■ Work to complete ■
Show all lines containing "range" from the data below.

■ Provided records ■
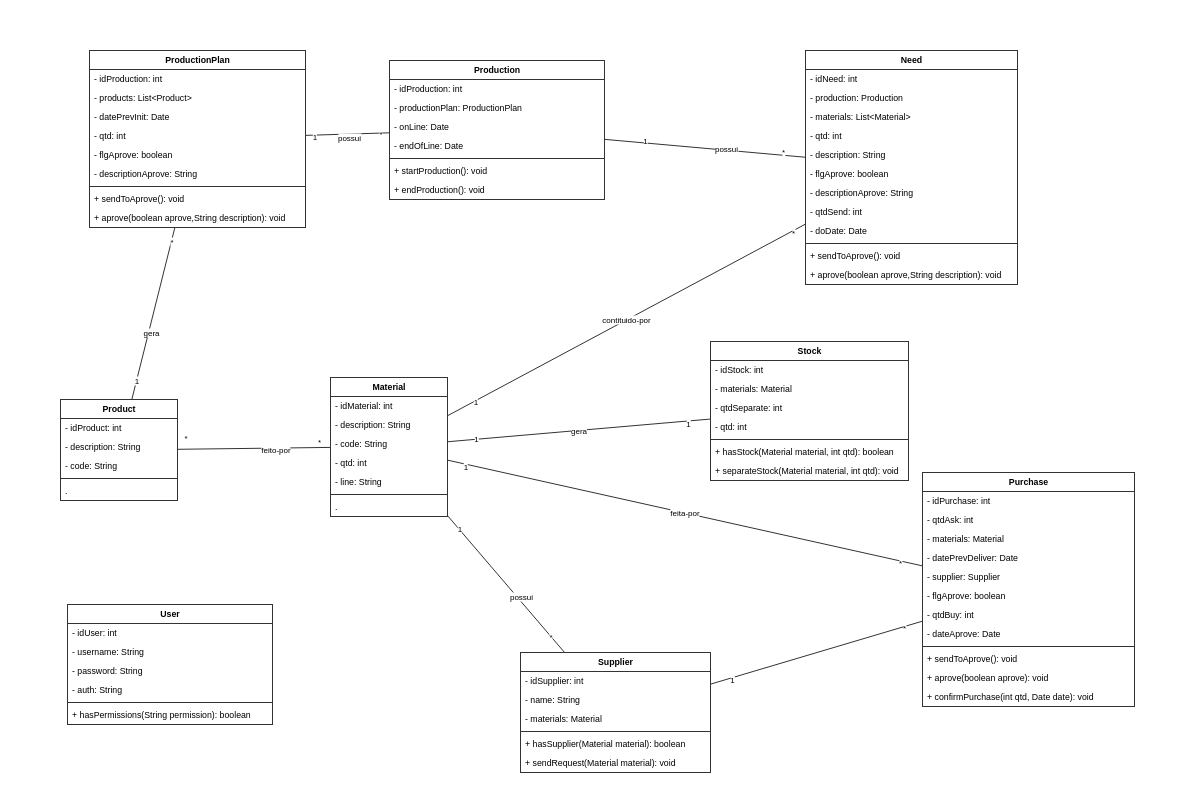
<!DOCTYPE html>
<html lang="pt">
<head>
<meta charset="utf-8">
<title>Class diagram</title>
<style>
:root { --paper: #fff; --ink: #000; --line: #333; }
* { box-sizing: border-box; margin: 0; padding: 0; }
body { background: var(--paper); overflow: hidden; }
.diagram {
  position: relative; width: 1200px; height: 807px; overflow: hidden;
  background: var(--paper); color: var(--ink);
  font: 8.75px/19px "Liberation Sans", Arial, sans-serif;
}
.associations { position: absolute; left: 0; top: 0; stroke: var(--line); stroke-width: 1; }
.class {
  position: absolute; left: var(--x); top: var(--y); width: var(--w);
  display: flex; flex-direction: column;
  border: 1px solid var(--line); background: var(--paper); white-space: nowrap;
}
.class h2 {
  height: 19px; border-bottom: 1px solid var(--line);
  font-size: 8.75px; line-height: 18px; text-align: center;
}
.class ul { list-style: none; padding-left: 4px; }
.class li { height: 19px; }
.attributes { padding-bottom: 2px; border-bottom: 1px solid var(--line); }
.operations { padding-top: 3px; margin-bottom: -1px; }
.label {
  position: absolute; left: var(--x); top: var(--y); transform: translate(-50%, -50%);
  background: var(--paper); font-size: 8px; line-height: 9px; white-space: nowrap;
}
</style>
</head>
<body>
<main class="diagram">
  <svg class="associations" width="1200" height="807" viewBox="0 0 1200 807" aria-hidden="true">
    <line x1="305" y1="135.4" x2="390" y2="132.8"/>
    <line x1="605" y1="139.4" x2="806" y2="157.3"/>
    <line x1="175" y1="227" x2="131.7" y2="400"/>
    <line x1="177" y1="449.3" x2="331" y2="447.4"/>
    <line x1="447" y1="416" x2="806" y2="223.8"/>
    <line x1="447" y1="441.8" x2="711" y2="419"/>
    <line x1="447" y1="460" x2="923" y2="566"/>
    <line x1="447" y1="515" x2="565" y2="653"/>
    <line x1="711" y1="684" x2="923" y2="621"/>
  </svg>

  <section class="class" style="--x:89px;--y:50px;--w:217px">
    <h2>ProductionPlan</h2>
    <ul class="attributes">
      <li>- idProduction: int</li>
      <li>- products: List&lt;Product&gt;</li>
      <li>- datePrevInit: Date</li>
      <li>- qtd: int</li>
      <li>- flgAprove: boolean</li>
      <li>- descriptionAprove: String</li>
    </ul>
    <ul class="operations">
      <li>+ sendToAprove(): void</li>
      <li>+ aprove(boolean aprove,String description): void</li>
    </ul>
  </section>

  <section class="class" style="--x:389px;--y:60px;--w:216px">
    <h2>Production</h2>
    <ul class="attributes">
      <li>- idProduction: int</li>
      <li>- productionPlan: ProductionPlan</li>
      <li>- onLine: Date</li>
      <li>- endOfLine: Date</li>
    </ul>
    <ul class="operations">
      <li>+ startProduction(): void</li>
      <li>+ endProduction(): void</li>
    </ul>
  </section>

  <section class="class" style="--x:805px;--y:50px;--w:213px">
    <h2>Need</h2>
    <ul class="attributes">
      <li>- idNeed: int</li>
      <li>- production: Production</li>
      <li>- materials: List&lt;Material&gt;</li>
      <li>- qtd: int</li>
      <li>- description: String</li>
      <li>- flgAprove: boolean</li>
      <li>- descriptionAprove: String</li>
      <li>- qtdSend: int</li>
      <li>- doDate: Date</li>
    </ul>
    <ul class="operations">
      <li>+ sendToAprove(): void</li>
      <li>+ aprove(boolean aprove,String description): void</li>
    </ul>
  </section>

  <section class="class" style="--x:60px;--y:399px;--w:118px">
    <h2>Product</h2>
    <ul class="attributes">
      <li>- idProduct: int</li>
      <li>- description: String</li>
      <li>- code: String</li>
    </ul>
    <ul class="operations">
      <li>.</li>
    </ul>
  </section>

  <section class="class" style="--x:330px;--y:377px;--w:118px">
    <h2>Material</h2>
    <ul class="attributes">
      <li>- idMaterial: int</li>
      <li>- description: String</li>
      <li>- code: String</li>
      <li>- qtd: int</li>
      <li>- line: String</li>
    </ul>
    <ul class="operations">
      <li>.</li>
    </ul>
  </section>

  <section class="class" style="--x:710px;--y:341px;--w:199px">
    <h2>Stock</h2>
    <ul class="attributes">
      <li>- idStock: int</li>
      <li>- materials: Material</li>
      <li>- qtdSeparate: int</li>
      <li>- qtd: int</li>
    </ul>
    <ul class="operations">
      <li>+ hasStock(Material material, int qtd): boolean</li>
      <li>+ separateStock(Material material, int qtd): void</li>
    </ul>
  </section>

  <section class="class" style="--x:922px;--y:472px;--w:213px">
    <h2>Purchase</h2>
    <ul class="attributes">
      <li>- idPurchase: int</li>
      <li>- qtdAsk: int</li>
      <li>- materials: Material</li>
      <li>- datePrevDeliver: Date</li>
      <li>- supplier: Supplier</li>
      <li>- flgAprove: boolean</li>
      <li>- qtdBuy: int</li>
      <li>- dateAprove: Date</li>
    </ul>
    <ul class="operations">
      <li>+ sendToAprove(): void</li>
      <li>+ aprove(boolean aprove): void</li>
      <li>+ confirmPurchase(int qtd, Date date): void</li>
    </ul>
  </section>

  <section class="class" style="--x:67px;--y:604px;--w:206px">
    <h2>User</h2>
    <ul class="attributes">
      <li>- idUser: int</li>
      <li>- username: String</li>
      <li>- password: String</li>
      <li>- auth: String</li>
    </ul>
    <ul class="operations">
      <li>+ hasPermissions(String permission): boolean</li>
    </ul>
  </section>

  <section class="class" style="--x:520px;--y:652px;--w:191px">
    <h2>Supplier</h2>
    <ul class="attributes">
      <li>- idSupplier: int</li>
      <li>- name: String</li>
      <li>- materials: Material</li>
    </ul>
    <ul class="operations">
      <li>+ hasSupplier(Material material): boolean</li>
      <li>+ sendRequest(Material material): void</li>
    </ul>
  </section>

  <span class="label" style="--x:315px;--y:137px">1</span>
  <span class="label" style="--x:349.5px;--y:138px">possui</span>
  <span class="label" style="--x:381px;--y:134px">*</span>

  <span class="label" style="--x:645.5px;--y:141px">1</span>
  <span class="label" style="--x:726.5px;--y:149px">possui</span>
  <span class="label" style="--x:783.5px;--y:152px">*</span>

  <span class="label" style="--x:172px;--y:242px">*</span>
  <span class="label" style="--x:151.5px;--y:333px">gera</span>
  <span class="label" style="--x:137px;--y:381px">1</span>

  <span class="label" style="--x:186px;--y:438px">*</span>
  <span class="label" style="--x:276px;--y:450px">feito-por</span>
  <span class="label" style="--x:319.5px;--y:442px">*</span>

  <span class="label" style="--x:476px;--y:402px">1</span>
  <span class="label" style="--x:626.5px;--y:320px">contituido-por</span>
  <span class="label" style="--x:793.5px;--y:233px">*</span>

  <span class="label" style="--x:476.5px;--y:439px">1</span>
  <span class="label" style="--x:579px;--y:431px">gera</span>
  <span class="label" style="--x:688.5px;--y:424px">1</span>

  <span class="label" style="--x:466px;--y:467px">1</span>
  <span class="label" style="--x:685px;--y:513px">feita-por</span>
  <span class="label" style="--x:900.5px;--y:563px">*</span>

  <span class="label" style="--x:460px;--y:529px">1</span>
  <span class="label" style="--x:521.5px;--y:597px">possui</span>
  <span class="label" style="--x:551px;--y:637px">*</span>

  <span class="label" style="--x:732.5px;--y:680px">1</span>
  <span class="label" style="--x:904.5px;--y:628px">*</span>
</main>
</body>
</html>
* * *
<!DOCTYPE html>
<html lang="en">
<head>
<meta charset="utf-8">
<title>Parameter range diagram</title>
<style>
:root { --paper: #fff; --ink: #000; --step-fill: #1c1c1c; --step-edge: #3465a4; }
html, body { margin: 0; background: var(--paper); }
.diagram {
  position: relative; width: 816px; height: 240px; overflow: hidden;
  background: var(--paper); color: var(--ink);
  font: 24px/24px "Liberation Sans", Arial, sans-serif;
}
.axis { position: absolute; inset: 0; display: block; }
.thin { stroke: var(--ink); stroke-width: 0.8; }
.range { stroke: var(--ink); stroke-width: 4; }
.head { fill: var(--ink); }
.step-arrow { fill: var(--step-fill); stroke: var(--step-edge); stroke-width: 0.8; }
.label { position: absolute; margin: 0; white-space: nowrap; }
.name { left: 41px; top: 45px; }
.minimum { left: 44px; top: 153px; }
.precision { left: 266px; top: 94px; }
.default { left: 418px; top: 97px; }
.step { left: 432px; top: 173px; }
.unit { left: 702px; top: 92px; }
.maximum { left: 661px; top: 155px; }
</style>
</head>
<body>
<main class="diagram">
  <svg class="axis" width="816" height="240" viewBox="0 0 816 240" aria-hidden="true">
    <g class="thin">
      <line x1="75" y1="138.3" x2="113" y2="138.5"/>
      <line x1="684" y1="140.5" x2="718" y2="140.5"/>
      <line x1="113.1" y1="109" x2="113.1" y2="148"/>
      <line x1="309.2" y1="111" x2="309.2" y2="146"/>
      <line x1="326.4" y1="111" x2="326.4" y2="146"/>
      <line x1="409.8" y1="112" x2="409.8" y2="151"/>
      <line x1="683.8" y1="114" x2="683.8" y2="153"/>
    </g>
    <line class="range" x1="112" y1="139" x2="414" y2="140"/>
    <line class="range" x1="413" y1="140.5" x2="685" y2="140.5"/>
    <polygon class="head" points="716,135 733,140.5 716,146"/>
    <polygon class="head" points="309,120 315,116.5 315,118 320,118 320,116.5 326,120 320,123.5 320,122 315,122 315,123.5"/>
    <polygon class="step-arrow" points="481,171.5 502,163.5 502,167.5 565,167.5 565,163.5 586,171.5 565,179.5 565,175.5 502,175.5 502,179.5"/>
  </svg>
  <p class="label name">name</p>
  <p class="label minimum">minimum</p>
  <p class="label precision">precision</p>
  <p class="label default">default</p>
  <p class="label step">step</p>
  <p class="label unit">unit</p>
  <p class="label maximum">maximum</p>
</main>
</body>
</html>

■ Solved problem ■
<title>Parameter range diagram</title>
.range { stroke: var(--ink); stroke-width: 4; }
    <line class="range" x1="112" y1="139" x2="414" y2="140"/>
    <line class="range" x1="413" y1="140.5" x2="685" y2="140.5"/>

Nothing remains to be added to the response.